You’re Kidding!
If you’re going to do any socializing, especially with people you don’t know (at a charity fundraiser or in the stands with other little league parents), know how to tell a joke. It’s not just an ice breaker, it’ll come in handy when the conversation lags and people will remember you as a good-time Charlie. It doesn’t matter what your joke is, or if you only know one, have these tactics down cold for when it’s time to deliver.

1. Never, ever, ever start with, “Did you hear the one…” As soon as you do, you’re letting everyone know you’re telling a joke and setting yourself up for failure (especially if it’s not funny).
2. Never laugh as you’re telling it. A smile or a lighthearted face is ok to keep things light, but if you’re laughing, you can guarantee no one else will be. Not only are you hard to understand, but you’ve already stolen your own thunder.
3. Timing is everything. Choose your moment, don’t try to perform, don’t take too long and don’t speak too quickly.
4. Make it personal. If you can attribute the joke to yourself, someone you know or something you recently read in the paper, it’ll make it seem more authentic and thus, funny.
Bonus: Admit defeat. If you bomb, shrug it off with, “I guess you had to be there.” At least you’ll get marks for honesty.

Hit Something!
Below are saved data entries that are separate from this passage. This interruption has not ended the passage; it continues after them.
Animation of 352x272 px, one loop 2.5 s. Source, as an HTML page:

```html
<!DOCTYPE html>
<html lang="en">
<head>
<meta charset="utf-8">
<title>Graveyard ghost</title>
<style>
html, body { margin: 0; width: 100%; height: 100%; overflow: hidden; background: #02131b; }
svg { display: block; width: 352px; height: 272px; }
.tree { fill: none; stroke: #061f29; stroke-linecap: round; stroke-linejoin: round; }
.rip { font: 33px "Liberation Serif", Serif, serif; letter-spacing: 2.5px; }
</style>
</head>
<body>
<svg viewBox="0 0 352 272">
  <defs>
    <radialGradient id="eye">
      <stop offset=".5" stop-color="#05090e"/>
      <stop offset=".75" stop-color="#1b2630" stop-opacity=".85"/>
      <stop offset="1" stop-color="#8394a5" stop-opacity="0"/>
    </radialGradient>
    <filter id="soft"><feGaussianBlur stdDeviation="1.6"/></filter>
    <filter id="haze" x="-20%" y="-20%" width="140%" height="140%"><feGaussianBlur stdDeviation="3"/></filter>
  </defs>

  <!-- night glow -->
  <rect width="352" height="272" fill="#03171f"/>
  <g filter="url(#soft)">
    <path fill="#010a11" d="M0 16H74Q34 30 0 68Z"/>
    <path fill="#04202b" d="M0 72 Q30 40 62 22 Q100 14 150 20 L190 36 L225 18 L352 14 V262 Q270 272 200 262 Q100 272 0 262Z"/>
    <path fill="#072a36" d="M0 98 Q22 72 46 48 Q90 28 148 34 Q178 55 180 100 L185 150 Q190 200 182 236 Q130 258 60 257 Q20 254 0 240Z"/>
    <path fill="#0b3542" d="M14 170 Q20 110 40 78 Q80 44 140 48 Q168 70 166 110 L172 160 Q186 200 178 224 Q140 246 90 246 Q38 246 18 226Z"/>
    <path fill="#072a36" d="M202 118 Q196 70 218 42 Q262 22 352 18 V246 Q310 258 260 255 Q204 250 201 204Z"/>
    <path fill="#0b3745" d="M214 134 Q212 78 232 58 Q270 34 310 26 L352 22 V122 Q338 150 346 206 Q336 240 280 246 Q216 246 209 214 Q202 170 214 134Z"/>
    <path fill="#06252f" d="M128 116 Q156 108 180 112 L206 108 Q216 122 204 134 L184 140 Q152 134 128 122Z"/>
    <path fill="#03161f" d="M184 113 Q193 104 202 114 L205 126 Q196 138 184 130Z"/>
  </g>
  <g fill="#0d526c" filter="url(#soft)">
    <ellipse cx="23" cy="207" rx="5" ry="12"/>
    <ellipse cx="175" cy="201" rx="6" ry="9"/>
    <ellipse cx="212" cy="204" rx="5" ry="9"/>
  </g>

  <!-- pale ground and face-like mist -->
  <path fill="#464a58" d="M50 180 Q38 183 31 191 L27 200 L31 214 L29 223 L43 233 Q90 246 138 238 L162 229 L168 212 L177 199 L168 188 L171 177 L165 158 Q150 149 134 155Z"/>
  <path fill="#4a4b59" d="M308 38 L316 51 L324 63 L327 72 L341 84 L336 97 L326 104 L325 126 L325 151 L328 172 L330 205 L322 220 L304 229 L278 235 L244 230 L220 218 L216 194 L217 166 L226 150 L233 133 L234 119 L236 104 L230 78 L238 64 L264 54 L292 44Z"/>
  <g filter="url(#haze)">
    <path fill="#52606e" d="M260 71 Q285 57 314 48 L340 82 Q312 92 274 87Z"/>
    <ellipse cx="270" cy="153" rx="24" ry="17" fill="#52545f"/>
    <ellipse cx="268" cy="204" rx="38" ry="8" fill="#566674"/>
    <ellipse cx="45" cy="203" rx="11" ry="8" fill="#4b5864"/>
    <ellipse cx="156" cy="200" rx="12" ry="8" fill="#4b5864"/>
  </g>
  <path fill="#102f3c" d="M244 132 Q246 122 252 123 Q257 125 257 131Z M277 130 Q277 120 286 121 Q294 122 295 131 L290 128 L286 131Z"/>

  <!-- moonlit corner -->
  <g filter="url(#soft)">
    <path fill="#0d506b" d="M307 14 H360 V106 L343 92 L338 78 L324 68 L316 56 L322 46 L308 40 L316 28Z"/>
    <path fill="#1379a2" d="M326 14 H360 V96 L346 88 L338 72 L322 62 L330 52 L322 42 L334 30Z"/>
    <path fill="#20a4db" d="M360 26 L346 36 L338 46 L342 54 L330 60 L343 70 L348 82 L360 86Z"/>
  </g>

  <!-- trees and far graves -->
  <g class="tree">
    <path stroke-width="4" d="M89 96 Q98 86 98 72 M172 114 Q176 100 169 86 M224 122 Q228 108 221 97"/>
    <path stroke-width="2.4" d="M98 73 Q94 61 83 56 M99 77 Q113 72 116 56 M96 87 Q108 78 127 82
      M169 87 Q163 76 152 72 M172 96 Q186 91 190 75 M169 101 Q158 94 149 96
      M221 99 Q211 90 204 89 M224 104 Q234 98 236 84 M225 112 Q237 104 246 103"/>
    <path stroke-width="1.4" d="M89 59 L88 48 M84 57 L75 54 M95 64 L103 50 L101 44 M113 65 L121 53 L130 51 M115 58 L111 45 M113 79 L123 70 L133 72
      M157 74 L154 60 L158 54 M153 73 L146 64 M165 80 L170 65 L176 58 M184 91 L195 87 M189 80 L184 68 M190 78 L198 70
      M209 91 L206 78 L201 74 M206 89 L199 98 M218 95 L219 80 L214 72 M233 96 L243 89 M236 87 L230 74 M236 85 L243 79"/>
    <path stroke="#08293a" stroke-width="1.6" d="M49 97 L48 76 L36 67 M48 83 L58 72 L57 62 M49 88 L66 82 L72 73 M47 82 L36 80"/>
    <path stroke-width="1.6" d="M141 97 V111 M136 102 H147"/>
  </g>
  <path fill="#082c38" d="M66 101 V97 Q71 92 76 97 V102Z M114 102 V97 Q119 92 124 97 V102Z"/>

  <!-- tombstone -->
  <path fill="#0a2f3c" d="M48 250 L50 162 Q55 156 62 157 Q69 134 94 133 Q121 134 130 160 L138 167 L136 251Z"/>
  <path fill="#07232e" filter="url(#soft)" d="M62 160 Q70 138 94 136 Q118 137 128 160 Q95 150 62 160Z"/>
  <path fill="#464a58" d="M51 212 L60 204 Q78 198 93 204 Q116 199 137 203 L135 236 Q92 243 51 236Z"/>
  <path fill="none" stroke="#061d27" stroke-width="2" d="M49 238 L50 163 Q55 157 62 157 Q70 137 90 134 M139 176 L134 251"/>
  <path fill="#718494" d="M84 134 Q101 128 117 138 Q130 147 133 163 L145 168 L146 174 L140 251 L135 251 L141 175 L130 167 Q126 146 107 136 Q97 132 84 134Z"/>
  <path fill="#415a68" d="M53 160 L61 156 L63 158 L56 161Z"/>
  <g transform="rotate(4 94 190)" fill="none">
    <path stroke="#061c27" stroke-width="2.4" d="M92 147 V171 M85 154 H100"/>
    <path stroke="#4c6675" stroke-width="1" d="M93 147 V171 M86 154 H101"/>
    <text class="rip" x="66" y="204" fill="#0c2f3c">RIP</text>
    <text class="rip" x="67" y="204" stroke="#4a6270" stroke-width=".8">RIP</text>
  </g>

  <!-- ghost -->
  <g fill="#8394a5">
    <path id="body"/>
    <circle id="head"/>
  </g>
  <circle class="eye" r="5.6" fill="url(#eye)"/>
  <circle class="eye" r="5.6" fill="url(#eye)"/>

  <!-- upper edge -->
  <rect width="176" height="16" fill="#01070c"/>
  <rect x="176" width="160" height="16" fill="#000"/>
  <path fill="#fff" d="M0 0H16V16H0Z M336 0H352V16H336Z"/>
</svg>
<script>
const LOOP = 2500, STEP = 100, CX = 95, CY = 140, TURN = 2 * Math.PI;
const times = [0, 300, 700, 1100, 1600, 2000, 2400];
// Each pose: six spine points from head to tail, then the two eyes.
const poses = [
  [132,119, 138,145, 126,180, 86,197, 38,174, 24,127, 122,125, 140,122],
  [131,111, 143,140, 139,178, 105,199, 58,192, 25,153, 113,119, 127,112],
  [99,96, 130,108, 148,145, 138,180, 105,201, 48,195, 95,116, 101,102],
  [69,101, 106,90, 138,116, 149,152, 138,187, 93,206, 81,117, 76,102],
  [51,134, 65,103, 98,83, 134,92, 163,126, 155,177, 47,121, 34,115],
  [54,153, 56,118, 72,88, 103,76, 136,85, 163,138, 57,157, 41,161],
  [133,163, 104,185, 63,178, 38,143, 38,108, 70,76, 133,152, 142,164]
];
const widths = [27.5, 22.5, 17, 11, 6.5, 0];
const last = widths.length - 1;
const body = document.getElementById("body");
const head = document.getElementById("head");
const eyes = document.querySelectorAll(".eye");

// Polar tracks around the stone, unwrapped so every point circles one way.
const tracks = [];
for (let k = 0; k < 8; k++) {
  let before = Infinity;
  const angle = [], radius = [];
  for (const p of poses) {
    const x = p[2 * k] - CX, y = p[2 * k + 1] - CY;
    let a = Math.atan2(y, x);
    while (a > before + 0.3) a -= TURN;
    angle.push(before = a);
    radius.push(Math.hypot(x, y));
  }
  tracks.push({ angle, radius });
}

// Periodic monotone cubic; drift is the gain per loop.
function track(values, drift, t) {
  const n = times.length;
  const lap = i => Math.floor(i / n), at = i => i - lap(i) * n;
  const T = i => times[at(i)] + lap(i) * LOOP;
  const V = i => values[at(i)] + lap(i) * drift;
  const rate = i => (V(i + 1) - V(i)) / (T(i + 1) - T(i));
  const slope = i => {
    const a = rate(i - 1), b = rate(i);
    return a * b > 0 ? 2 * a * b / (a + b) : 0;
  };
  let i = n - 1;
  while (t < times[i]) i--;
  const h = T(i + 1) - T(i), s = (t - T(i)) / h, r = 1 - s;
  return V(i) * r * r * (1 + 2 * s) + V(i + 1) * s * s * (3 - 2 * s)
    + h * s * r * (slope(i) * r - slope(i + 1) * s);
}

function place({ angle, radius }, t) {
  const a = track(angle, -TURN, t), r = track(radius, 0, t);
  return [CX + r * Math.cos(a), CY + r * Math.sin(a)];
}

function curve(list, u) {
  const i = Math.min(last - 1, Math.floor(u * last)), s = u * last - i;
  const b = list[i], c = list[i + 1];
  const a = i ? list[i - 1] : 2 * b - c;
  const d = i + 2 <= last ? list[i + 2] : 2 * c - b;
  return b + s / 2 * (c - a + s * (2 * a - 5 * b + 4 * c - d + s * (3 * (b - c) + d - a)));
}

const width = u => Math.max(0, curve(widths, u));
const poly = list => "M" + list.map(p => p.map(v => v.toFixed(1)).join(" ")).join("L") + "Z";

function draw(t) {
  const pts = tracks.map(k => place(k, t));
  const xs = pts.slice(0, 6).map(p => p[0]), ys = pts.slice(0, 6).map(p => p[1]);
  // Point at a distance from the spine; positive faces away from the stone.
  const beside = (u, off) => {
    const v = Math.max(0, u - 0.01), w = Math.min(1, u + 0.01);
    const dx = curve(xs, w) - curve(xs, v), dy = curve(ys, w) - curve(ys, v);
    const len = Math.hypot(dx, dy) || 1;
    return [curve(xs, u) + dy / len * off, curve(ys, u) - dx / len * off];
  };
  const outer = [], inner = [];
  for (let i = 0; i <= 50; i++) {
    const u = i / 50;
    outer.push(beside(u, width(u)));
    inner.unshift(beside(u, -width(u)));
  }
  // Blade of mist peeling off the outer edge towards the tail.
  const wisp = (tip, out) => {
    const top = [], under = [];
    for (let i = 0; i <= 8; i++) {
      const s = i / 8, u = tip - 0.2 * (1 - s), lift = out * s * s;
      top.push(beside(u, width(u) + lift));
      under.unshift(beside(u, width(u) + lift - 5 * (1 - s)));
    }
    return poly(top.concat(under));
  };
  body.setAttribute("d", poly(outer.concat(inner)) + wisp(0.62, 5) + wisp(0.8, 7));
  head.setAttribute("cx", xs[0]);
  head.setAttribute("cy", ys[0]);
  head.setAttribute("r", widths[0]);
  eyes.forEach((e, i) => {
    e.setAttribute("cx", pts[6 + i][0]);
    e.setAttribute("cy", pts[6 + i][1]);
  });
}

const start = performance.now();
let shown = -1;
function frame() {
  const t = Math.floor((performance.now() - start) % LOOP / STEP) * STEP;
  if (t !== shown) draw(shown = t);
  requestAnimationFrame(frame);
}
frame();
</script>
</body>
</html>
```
Work off the frustration of all that cabin fever that built up over winter and take to the batting cages. You can go it alone and enjoy some time with your anger or bring a friend or two to work out whatever latent aggression you have about that bad night after the Mets opening day (also bad) or the unreturned garden tool or whatever. It’s cheaper than 50 min at the shrink and better exercise. Bring a flask. Make it authentic, dip chew. Think: A-hole boss.